Issued on: Modified:
French mayors representing the Ile-de-France region, which includes the city of Paris, have called on President Emmanuel Macron to delay the reopening of schools until after May 11, denouncing the plan as a “forced march” out of the country's coronavirus lockdown.
In an open letter to President Macron published on the La Tribune website over the weekend, the group of greater Paris area mayors, including the French capital's Anne Hidalgo, asked that the reopening of nurseries and schools be delayed until after May 11 arguing the deadline is “untenable and unrealistic”.
The 329 signatories to the letter say that they want more consultation and more time “to allow for the strict application of an equally stringent health protocol” by May 11, when France begins phasing out a nationwide lockdown.

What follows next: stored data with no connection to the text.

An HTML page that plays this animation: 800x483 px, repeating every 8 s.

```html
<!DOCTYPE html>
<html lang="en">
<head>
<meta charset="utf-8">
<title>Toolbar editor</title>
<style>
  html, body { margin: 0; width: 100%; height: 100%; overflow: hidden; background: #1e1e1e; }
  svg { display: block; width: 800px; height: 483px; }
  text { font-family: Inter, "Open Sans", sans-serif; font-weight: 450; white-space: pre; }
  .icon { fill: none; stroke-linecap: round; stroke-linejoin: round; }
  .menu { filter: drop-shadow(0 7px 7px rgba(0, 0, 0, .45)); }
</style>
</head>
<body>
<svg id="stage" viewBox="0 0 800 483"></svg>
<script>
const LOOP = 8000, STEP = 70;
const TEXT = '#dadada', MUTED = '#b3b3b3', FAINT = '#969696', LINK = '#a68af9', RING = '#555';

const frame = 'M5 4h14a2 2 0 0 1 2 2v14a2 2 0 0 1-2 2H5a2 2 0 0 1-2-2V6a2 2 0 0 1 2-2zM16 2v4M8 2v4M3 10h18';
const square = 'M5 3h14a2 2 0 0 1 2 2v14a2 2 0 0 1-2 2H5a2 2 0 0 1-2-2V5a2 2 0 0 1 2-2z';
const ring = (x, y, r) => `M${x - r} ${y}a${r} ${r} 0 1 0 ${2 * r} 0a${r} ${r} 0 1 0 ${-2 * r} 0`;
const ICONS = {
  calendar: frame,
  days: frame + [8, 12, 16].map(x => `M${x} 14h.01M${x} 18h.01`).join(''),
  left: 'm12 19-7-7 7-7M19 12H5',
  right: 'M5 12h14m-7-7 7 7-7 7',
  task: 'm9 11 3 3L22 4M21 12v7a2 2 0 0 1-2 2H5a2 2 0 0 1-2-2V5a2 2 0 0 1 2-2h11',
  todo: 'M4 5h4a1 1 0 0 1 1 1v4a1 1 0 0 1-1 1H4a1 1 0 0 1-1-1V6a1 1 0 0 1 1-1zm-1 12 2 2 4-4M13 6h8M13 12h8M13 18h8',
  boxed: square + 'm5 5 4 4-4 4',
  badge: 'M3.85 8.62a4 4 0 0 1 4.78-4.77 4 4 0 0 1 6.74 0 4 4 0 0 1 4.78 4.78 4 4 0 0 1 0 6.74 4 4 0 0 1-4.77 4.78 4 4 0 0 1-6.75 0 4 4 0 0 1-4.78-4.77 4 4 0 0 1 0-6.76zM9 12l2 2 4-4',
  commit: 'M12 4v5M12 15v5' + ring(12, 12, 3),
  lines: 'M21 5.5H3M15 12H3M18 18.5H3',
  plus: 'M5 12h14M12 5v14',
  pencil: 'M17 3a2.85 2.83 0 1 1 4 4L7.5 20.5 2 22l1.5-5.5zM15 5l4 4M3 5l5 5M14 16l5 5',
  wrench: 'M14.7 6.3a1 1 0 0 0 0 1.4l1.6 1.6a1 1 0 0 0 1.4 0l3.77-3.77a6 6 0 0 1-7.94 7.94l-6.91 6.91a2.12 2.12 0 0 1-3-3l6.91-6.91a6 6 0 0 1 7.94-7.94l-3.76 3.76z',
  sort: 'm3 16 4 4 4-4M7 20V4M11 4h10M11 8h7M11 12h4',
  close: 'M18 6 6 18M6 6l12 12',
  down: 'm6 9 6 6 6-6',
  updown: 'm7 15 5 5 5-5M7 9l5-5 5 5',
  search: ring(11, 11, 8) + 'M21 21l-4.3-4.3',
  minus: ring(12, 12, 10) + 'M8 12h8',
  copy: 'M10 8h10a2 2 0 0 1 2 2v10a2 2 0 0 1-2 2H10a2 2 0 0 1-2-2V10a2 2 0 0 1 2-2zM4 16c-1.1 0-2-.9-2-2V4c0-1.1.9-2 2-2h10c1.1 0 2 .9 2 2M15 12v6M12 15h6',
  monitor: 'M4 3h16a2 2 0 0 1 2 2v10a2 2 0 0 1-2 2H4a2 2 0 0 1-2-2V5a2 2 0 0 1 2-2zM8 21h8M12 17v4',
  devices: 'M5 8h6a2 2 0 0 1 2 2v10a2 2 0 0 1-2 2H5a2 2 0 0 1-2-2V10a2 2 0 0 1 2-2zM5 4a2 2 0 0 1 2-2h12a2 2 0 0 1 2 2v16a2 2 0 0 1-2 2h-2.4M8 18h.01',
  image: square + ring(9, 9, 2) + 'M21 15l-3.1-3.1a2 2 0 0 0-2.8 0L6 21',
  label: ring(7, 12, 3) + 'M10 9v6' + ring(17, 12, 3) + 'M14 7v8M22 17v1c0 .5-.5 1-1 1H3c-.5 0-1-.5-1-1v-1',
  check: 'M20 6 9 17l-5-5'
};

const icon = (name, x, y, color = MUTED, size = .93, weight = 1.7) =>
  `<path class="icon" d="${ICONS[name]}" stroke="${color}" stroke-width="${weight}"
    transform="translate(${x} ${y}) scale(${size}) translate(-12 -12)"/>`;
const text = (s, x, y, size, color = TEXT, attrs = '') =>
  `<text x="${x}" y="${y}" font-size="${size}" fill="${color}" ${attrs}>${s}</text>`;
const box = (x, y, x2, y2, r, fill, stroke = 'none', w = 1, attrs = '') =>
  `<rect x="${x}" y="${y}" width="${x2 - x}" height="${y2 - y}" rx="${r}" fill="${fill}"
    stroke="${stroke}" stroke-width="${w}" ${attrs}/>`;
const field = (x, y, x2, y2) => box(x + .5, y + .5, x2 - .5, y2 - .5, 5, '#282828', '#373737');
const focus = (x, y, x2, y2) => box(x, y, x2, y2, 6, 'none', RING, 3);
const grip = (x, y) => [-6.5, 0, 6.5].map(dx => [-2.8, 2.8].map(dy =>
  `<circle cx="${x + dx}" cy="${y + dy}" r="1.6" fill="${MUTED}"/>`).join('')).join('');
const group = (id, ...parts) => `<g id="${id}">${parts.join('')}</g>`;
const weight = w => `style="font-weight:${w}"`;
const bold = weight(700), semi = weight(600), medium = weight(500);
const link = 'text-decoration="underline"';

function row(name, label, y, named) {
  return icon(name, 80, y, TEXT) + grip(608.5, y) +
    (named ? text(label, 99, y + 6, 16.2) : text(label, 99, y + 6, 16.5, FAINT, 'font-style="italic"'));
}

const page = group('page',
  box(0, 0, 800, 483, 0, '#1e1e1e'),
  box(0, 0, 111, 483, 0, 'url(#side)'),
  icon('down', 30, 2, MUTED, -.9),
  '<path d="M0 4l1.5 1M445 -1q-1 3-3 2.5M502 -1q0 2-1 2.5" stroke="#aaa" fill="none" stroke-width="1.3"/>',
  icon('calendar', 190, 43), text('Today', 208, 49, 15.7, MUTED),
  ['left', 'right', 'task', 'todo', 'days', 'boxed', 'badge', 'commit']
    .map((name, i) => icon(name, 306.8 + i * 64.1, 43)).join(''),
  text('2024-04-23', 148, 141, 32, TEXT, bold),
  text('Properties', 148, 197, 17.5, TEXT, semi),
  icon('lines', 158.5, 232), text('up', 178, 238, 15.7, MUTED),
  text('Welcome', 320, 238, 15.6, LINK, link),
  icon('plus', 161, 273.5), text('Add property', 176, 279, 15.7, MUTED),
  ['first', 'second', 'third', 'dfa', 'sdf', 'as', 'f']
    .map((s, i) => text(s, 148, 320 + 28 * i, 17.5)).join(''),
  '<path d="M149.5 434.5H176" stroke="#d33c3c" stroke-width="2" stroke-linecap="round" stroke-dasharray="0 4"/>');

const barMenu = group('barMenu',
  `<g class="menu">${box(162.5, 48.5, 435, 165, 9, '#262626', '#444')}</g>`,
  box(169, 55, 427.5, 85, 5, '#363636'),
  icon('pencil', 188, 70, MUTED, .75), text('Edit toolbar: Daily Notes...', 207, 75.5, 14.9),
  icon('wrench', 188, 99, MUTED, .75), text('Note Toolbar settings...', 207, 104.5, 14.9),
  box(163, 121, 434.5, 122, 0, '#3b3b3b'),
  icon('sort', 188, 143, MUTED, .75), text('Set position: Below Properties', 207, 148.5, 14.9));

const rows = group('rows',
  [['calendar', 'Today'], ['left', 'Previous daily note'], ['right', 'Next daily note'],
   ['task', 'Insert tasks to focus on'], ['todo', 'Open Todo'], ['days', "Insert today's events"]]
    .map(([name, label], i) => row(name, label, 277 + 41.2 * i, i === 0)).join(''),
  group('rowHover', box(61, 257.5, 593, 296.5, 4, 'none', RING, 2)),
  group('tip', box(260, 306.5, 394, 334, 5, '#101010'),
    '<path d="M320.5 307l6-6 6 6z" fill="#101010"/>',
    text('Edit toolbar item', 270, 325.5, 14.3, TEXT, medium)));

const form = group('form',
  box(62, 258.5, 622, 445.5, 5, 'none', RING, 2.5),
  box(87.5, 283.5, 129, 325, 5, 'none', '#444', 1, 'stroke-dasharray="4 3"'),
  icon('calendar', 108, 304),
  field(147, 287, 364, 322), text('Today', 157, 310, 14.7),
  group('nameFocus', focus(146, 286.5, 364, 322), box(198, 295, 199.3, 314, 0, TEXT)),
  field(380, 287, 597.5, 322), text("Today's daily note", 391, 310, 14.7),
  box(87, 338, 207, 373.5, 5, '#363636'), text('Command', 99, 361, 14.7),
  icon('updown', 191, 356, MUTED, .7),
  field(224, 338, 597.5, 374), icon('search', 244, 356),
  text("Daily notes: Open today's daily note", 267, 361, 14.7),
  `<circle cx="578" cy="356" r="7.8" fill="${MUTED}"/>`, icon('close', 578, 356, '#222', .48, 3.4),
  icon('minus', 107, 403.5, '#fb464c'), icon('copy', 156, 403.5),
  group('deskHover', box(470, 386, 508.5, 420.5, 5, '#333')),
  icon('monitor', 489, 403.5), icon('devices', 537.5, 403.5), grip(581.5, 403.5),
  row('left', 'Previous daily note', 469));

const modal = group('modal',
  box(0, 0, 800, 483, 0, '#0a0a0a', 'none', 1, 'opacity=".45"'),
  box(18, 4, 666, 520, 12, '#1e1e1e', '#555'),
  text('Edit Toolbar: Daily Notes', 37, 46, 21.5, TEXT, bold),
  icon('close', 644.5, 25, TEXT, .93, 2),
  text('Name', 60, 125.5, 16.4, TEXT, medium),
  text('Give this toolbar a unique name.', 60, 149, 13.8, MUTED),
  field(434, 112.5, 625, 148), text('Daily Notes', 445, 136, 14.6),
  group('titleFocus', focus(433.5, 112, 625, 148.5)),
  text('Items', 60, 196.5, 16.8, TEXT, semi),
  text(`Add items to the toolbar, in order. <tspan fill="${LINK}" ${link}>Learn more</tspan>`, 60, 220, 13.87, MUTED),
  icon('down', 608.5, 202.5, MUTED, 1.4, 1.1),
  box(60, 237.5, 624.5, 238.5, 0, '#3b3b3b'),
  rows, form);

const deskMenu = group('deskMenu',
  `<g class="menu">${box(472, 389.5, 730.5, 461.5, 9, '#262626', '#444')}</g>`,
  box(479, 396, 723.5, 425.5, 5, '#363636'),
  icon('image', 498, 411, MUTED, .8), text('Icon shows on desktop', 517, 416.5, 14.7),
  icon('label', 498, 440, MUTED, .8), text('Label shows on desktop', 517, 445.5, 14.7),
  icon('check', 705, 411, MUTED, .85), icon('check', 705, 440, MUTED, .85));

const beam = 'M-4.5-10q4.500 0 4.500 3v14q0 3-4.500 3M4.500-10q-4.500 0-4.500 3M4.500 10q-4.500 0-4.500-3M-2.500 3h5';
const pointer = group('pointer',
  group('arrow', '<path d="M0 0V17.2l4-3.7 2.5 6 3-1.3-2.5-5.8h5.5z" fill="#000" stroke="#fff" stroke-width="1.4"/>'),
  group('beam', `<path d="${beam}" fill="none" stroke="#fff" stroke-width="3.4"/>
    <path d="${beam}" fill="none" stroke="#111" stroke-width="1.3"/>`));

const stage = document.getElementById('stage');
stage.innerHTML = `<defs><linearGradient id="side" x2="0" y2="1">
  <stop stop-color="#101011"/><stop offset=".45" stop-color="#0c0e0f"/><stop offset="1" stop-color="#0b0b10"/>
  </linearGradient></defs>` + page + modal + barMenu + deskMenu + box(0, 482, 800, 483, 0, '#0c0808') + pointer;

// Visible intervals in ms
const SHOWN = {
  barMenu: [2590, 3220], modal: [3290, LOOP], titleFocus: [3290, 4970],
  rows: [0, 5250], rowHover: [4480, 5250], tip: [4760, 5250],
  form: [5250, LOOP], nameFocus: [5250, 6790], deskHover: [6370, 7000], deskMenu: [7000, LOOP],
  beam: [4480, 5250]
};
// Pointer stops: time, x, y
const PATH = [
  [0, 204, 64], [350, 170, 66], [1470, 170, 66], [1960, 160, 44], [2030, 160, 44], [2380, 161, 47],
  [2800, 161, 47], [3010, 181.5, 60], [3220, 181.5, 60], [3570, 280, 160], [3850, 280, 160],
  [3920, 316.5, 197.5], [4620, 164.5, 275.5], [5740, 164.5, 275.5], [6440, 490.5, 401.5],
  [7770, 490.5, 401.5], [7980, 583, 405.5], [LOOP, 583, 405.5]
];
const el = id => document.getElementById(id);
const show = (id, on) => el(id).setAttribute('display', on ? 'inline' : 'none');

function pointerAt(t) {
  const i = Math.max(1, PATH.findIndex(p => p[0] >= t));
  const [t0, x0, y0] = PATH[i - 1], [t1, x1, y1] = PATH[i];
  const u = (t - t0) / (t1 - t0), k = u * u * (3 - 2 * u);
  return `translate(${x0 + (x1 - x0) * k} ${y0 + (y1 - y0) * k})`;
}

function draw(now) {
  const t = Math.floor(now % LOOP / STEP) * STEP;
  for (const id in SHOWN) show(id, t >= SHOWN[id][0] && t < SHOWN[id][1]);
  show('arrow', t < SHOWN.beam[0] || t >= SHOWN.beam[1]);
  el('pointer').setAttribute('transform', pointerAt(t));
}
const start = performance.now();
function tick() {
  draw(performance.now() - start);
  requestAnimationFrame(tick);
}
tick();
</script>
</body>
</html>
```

The mayors likened the calendar preparing the lockdown's end to a "forced march" carried through "even as we do not yet have all the information to ready the population, and the directives keep shifting," the mayors said.
Catastrophe for vulnerable schoolchildren
Pushing back against calls for a delay in school re-openings, French Prime Minister Édouard Philippe on Monday said the closure of schools was "a catastrophe” for the countrys most vulnerable children and adolescents.
Addressing the Senate, where he was presenting a bill to extend Frances health emergency to June 24, Philippe insisted that for “tens of thousands of young people,” extending the primary school lockdown until the end of the term “is probably a time bomb".
The prime minister reiterated that the lockdown easing plan entailed "very gradually reopening kindergartens and elementary schools from May 11, everywhere in the territory and on a voluntary basis". Secondary school would start re-opening from May 18 in the countrys “green zones” where infections have been low, said Philippe.
Calls to prioritise
Philippes government has been criticised for failing to consult with the mayors on how to best reintegrate students and teachers back into schools.
"Many people still don't have any information about the teachers who would be available for our schools, the number of extra-curricular activity staff who could be available, or even the number of pupils to be accommodated," saiRead More – Source